A Dalhousie alum, Kaylin graduated with her first degree in performing arts in 2019. She spent years working in customer service and hospitality jobs before considering medical school.

Growing up, becoming a physician wasn’t part of the dialogue in Kaylin’s house. Being the first in her family to graduate from high school and attend university was already a point of pride for her loved ones. Graduate school just wasn’t on the horizon. After a lot of research and even more conversations, though, the narrative in Kaylin’s head changed from, “Could I be a doctor?” to, “I’m supposed to be a doctor’.”

More than Money

Kaylin’s family is wildly proud and supportive of her journey to attend Dalhousie Medical School. Without having had experience with the post-secondary system, however, she’s had to figure out how to get student funding on her own.

“We all know life is getting more and more expensive, and every time I buy something I can’t help but add it to the debt running in my head,” says Kaylin.

Receiving student funding has meant more than just vital financial support.

“That funding helps to feed me, house me, and gets me that coffee when I’m working a night shift in the emergency department. But more than that, it’s knowing someone believes in me, that I am supported, and that I belong,” she says.

Student funding has relieved some of the emotional stress for Kaylin, who hopes to practice family medicine in Yarmouth, the central hub of her Indigenous ancestry.

A Barrier to Success

The health care system in Nova Scotia—like regions around the world—is fraught with challenges, including a shortage of qualified providers, long waitlists for services, and an under-representation of equity-deserving groups in health care.
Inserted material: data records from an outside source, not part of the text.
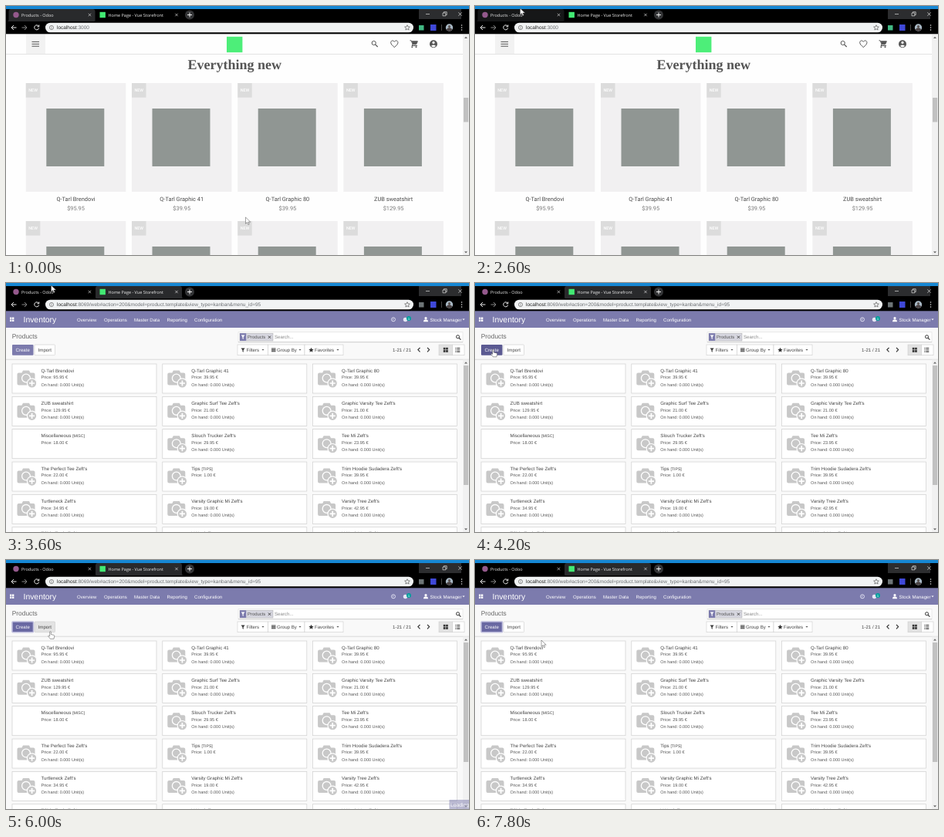
Animation of 600 by 323 pixels, one loop 8 s. Source, as an HTML page:

```html
<!DOCTYPE html>
<html lang="en">
<head>
<meta charset="utf-8">
<title>Store and inventory</title>
<style>
  html, body { margin: 0; width: 100%; height: 100%; overflow: hidden; background: #fff; }
  svg { display: block; width: 100%; height: 100%; }
  text { text-rendering: geometricPrecision; white-space: pre; }
</style>
</head>
<body>
<svg id="stage" viewBox="0 0 600 323"></svg>
<script>
const SANS = "'Liberation Sans', Arial, sans-serif";
const ROBOTO = "Roboto, sans-serif";
const UI = "'Open Sans', sans-serif";
const SERIF = "'Liberation Serif', serif";

// Drawing helpers, each returning SVG markup
const rect = (x, y, w, h, fill, extra = "") =>
  `<rect x="${x}" y="${y}" width="${w}" height="${h}" fill="${fill}" ${extra}/>`;
const circle = (x, y, r, fill, extra = "") =>
  `<circle cx="${x}" cy="${y}" r="${r}" fill="${fill}" ${extra}/>`;
const shape = (d, fill, extra = "") => `<path d="${d}" fill="${fill}" ${extra}/>`;
const line = (d, color, width = 1, extra = "") =>
  shape(d, "none", `stroke="${color}" stroke-width="${width}" ${extra}`);
const text = (x, y, str, size, fill, font = SANS, extra = "") =>
  `<text x="${x}" y="${y}" font-size="${size}" fill="${fill}" font-family="${font}" ${extra}>${str}</text>`;
const group = (x, y, body) => `<g transform="translate(${x} ${y})">${body}</g>`;
const layer = (id, body) => `<g id="${id}">${body}</g>`;
const border = (color, width = 0.6) => `stroke="${color}" stroke-width="${width}"`;
const MIDDLE = 'text-anchor="middle"';
const caret = (x, y, color, s = 2) => shape(`M${x - s} ${y}h${2 * s}l${-s} ${s}z`, color);
const cross = (x, y, s, color, width) =>
  line(`M${x - s} ${y - s}l${2 * s} ${2 * s}m0 ${-2 * s}l${-2 * s} ${2 * s}`, color, width);
const magnifier = (x, y, s, color, width) =>
  circle(x - s * .25, y - s * .25, s * .65, "none", border(color, width)) +
  line(`M${x + s * .2} ${y + s * .2}L${x + s} ${y + s}`, color, width * 1.2);
const grid = (x, y, cell, step, color) =>
  [0, 1, 2, 3].map(i => rect(x + (i % 2) * step, y + (i >> 1) * step, cell, cell, color)).join("");

// Browser window
const TAB = { active: "#000", idle: "#292a2c", hover: "#161718" };

function browserTab(x, title, icon, active) {
  const body = `M${x - 2} 20q2 0 2-2V7q0-3 3-3h106q3 0 3 3v11q0 2 2 2z`;
  return shape(body, active ? TAB.active : TAB.idle, 'class="tab"') +
    icon + text(x + 16.5, 13.5, title, 5.5, "#eee", UI) + cross(x + 105, 11.5, 1.7, "#ddd", .7);
}

function browser(onStore) {
  const odooIcon = circle(13, 11.5, 3.7, "#94598c");
  const storeIcon = rect(121.5, 7.8, 7.4, 7.4, "#42e973");
  const first = browserTab(3.5, "Products - Odoo", odooIcon, !onStore);
  const second = browserTab(116, "Home Page - Vue Storefront", storeIcon, onStore);
  const path = onStore ? ":3000"
    : ":8069/web#action=200&amp;model=product.template&amp;view_type=kanban&amp;menu_id=95";
  return rect(0, 0, 600, 36.3, "#000") + rect(0, 0, 600, 4, "#1687d3") +
    (onStore ? first + second : second + first) +
    circle(238, 11.5, 6, "#333436") + line("M235 11.5h6m-3-3v6", "#fff", .9) +
    rect(535, 4, 55, 13, "#2c2d2f") +
    line("M544 10.5h5M566 9h3.8v3.8h-3.8zm1.4 0v-1.3h3.8v3.8h-1.4", "#ddd", .7) +
    cross(588.5, 10.5, 2.1, "#ddd", .8) +
    line("M13.5 28h-6.5m3-3l-3 3l3 3", "#eee", 1) +
    line("M20.5 28h6.5m-3-3l3 3l-3 3", "#888", 1) +
    line("M42.3 26.2a3 3 0 1 0 .4 2.4M42.8 24.5v2.3h-2.3", "#eee", 1) +
    rect(51, 21.7, 477, 12.6, "#f1f3f4", 'rx="6.3"') +
    circle(59, 28, 2.6, "none", border("#666", .7)) + line("M59 27.5v2m0-3.2v.6", "#666", .7) +
    text(66, 30.3, `localhost<tspan fill="#6c6f73">${path}</tspan>`, 6.5, "#222") +
    line("M520 24.7l1 2.2l2.4.2l-1.8 1.6l.5 2.3l-2.1-1.2l-2.1 1.2l.5-2.3l-1.8-1.6l2.4-.2z", "#555", .7) +
    rect(535, 25, 6.5, 6.5, onStore ? "#42b883" : "#6d7476") +
    rect(550, 24, 7.5, 8, "#3f48d8") + rect(564, 24, .6, 8, "#777") +
    circle(574.5, 28, 4.7, "#a9b9c6") + shape("M570.5 30.5q4-5 8 0q-4 4.5-8 0z", "#4b4344") +
    circle(574.5, 26.5, 1.6, "#59504e") +
    [25, 28, 31].map(y => circle(590.5, y, .8, "#ddd")).join("");
}

function scrollbar(top, thumbTop, thumbHeight) {
  return rect(592, top, 8, 323 - top, "#f1f1f1") + rect(593, thumbTop, 6.2, thumbHeight, "#c1c1c1") +
    shape(`M594 ${top + 5}h4l-2-2.3z`, "#666") + caret(596, 318.5, "#555");
}

// Storefront
const storeItems = [
  ["Q-Tarl Brendovi", "$95.95"], ["Q-Tarl Graphic 41", "$39.95"],
  ["Q-Tarl Graphic 80", "$39.95"], ["ZUB sweatshirt", "$129.95"]
];

function storeCard([name, price], x, y) {
  return group(x, y, rect(0, 0, 129.5, 141, "#f1f0f1") + rect(26.5, 33, 75, 75, "#909693") +
    rect(0, 0, 18.5, 18.7, "#dcdcdc") + text(9.3, 11.4, "NEW", 5.4, "#fff", ROBOTO, MIDDLE + ' font-weight="500"') +
    text(64.7, 153.2, name, 7.4, "#4a4a4a", ROBOTO, MIDDLE) +
    text(64.7, 165, price, 7.4, "#7a7a7a", ROBOTO, MIDDLE));
}

function storePage() {
  const ink = "#555";
  const cards = [100, 279].map(y => storeItems.map((item, i) => storeCard(item, 25.8 + i * 137.2, y)).join("")).join("");
  return rect(0, 36, 600, 287, "#fefefe") + cards +
    text(296.3, 81.5, "Everything new", 18, ink, SERIF, MIDDLE + ' font-weight="bold"') +
    rect(0, 62, 592, .7, "#d8d8d8") + rect(26, 36.3, 25, 25.7, "#f2f2f2") +
    line("M33.5 46.4h9.5m-9.5 2.9h9.5m-9.5 2.9h9.5", ink, 1) +
    rect(286, 39.8, 20.4, 20.4, "#4dee79") +
    magnifier(477.7, 49, 4, ink, 1) +
    line("M503.3 53.6C500.5 51 498.7 49.5 498.7 47.4C498.7 44.6 502 44.1 503.3 46.4C504.6 44.1 507.9 44.6 507.9 47.4C507.9 49.5 506.1 51 503.3 53.6z", ink, 1) +
    line("M523.5 44.8h1.6l2 5h4.5l1.8-4h-7.3M527 49.5l-1 2h7", ink, 1) +
    shape("M525.8 45.7h7.5l-2 4h-4z", ink) +
    circle(526.3, 53.3, 1, ink) + circle(531.5, 53.3, 1, ink) +
    circle(554, 49.3, 5, ink) + circle(554, 47.4, 1.6, "#fff") + shape("M551 51.8q3-2.6 6 0q-3 3.2-6 0z", "#fff") +
    scrollbar(37, 119, 31.5);
}

// Inventory
const inventory = [
  ["Q-Tarl Brendovi", "95.95"], ["Q-Tarl Graphic 41", "39.95"], ["Q-Tarl Graphic 80", "39.95"],
  ["ZUB sweatshirt", "129.95"], ["Graphic Surf Tee Zeft's", "21.00"], ["Graphic Varsity Tee Zeft's", "21.00"],
  ["Miscellaneous", "18.00", "MISC"], ["Slouch Trucker Zeft's", "29.95"], ["Tee Mi Zeft's", "23.95"],
  ["The Perfect Tee Zeft's", "22.00"], ["Tips", "1.00", "TIPS"], ["Trim Hoodie Sudadera Zeft's", "39.95"],
  ["Turtleneck Zeft's", "34.95"], ["Varsity Graphic Mi Zeft's", "19.00"], ["Varsity Tree Zeft's", "42.95"],
  ["TShirt Tunic Zeft's", "21.00"], ["V-Neck Tee", "25.00"], ["V-Neck Vest Zeft's", "25.00"]
];

const camera = shape("M6.5 13.5q0-2 2-2h4l1.5-3h8l1.5 3h4q2 0 2 2v12q0 2-2 2h-19q-2 0-2-2z", "#c8c8c8") +
  circle(18, 18.5, 5.4, "none", border("#fff", 1.3)) +
  circle(25.6, 25, 6.2, "#c8c8c8", border("#fff", 1.2)) + line("M22 25h7.2m-3.6-3.6v7.2", "#fff", 1.7);

function productCard([name, price, code], i) {
  const tag = code ? ` <tspan font-size="5.2">[${code}]</tspan>` : "";
  const image = code === "MISC" ? "" : camera;
  const stock = code ? "" : text(37.5, 28.7, "On hand: 0.000 Unit(s)", 5.5, "#555");
  return group(8 + (i % 3) * 194.8, 105 + Math.floor(i / 3) * 42.35,
    rect(0, 0, 187, 38, "#fff", border("#cfcfcf", .7)) + image +
    text(37.5, 10.6, name + tag, 6.15, "#444") + text(37.5, 19.2, `Price: ${price} €`, 5.6, "#555") + stock);
}

function inventoryPage() {
  const menu = [[92, "Overview"], [127, "Operations"], [166, "Master Data"], [208.5, "Reporting"], [244, "Configuration"]];
  const ink = "#444", button = border("#ccc");
  return rect(0, 36, 600, 287, "#f9f9f9") + inventory.map(productCard).join("") +
    rect(0, 36, 600, 22, "#7c7bad") + grid(5, 44.5, 2.4, 3, "#fff") +
    text(22.5, 51, "Inventory", 10.4, "#fff") +
    menu.map(([x, label]) => text(x, 49.6, label, 6.1, "#fff")).join("") +
    circle(502, 47.3, 2.5, "none", border("#e6e6f4", .9)) + line("M502 45.8v1.7h-1.2", "#e6e6f4", .6) +
    circle(517.5, 47.5, 2.7, "#e6e6f4") + circle(522, 46, 3, "#00a09d") + text(522, 47.7, "1", 4.5, "#fff", SANS, MIDDLE) +
    circle(544, 45.5, 1.6, "#fff") + shape("M541 50.3q0-3 3-3t3 3z", "#fff") +
    text(549.5, 49.6, "Stock Manager", 6.1, "#fff") + caret(593, 46.6, "#fff", 1.6) +
    text(7.7, 72.3, "Products", 8.4, "#666") +
    rect(301, 63.8, 291, 13, "#fff", border("#ddd", .6)) + rect(301, 76.5, 291, .6, "#bbb") +
    rect(303, 65.2, 43, 9.8, "#d6d6df", border("#aaa", .5)) + rect(303, 65.2, 8.2, 9.8, "#7c7bad") +
    shape("M304.7 67.6h4.8l-1.8 2.4v3l-1.2-.8v-2.2z", "#fff") +
    text(313, 72.2, "Products", 5.9, "#555") + cross(341.5, 70.2, 1.6, "#444", 1) +
    text(348, 72.4, "Search...", 6.1, "#888") + magnifier(586.3, 70.5, 3.1, "#333", 1) +
    [[300, 39.5], [339.5, 47.5], [387, 50]].map(([x, w]) => rect(x, 80, w, 13.7, "#fff", button)).join("") +
    shape("M304.6 84.5h5l-1.9 2.5v2.8l-1.2-.8v-2z", "#333") + text(311.5, 89, "Filters", 6.1, ink) + caret(333, 86, ink, 1.6) +
    line("M344 85h5.5m-5.5 1.9h5.5m-5.5 1.9h5.5", "#333", 1.1) + text(351, 89, "Group By", 6.1, ink) + caret(381, 86, ink, 1.6) +
    shape("M395.5 83.7l.9 2.1l2.3.2l-1.7 1.5l.5 2.2l-2-1.2l-2 1.2l.5-2.2l-1.7-1.5l2.3-.2z", "#333") +
    text(400, 89, "Favorites", 6.1, ink) + caret(430, 86, ink, 1.6) +
    text(501, 89, "1-21 / 21", 6.1, ink) +
    line("M536.5 83.8l-2.6 2.8l2.6 2.8m9.5-5.6l2.6 2.8l-2.6 2.8", "#333", 1.2) +
    rect(561, 80, 17.5, 13.7, "#e2e2e2", button) + rect(578.5, 80, 15.5, 13.7, "#fff", button) +
    grid(566.8, 83.8, 2.7, 3.3, "#333") + line("M582.3 84.5h1.2m.8 0h4m-6 2.3h1.2m.8 0h4m-6 2.3h1.2m.8 0h4", "#333", 1.1) +
    rect(0, 98.8, 600, .7, "#ccc") + scrollbar(99.5, 107, 155) +
    layer("create", rect(8, 80, 27.5, 13.7, "#7c7bad", 'rx="1"') + text(21.7, 89, "Create", 6.1, "#fff", SANS, MIDDLE)) +
    layer("import", rect(37, 80, 26.5, 13.7, "#fff", 'rx="1" ' + button) + text(50.3, 89, "Import", 6.1, ink, SANS, MIDDLE)) +
    layer("loading", rect(574.5, 311, 25.5, 12, "#7c7bad") + text(576, 319.6, "Loading", 6.8, "#fff"));
}

// Pointer
const outline = 'stroke="#444" stroke-width=".5" stroke-linejoin="round"';
const arrow = shape("M0 0v8.4l2-1.8l1.4 3l1.4-.6l-1.4-2.9h2.8z", "#fff", outline);
const hand = shape("M-.8 0q.8-.8 1.6 0v3.5l3.6.9q1 .4.9 1.4l-.8 3.5h-4.6l-2.8-3.6q.6-1.2 2.1.2z", "#fff", outline);

const stage = document.getElementById("stage");
stage.innerHTML =
  layer("store", storePage() + browser(true)) +
  layer("inventory", inventoryPage() + browser(false)) +
  layer("pointer", layer("arrow", arrow) + layer("hand", hand));

const find = selector => stage.querySelector(selector);
const parts = Object.fromEntries([...stage.querySelectorAll("g[id]")].map(g => [g.id, g]));
const createBox = find("#create rect"), importBox = find("#import rect"), productsTab = find("#store .tab");
const show = (node, visible) => node.setAttribute("display", visible ? "inline" : "none");
const clamp = v => Math.min(1, Math.max(0, v));
const ease = v => v * v * (3 - 2 * v);

const LOOP = 8000, STEP = 200, SWITCH = 2800, CLICK = 4800;
const route = [ // time, x, y
  [0, 310.5, 274], [1400, 310.5, 274], [2400, 58.5, 3], [3600, 58.5, 3], [4200, 23.5, 86.5],
  [5200, 23.5, 86.5], [6000, 57.5, 93], [6200, 57.5, 93], [7200, 86, 104], [LOOP, 86, 104]
];

function pointerAt(time) {
  const next = route.findIndex(([t]) => t > time);
  const [t0, x0, y0] = route[next - 1], [t1, x1, y1] = route[next];
  const k = ease((time - t0) / (t1 - t0));
  return [x0 + (x1 - x0) * k, y0 + (y1 - y0) * k];
}

function draw(now) {
  const time = Math.floor(now % LOOP / STEP) * STEP;
  const [x, y] = pointerAt(time);
  const onInventory = time >= SWITCH;
  const onRow = onInventory && y > 80 && y < 94;
  const overCreate = onRow && x > 8 && x < 35.5;
  const overImport = onRow && x > 37 && x < 63.5;
  const focused = time >= CLICK;

  show(parts.store, !onInventory);
  show(parts.inventory, onInventory);
  show(parts.hand, overCreate || overImport);
  show(parts.arrow, !(overCreate || overImport));
  parts.pointer.setAttribute("transform", `translate(${x} ${y})`);

  productsTab.setAttribute("fill", y < 20 && x < 115 ? TAB.hover : TAB.idle);
  createBox.setAttribute("fill", overCreate ? "#5b5a92" : focused ? "#6968a2" : "#7c7bad");
  createBox.setAttribute("stroke", focused ? "#bdbcdc" : "none");
  createBox.setAttribute("stroke-width", 1.6);
  importBox.setAttribute("fill", overImport ? "#e3e3e3" : "#fff");
  parts.loading.setAttribute("opacity", Math.min(clamp((time - 4900) / 400), clamp((6300 - time) / 600)));
  requestAnimationFrame(() => draw(performance.now()));
}
draw(0);
</script>
</body>
</html>
```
Financial barriers to completing a medical degree are one factor contributing to all these issues.

The average medical school graduate amasses more than $160,000 in debt throughout the course of their studies. That debt affects graduates’ decisions concerning what and where they practice.

With the help of Dalhousie’s generous donors, the Faculty of Medicine is committed to supporting medical students, with a focus on those from underrepresented groups and people wanting to practice in rural areas of the Maritimes.

“The study of medicine is daunting, and a large contributor of that is the financial burden,” says Kaylin. “Costs of living are rising, and it becomes a challenge not to worry about the debt waiting on the other side of the Hippocratic Oath when our focus must be on our training. Scholarships and bursaries are an incredible weight off our shoulders.”  

Passionate about education and helping others, Kaylin says she’s dedicated to making donors proud and committed to giving back to her community, just like those who give to support students.

“I’m giving it my all. They bet on the right horse.”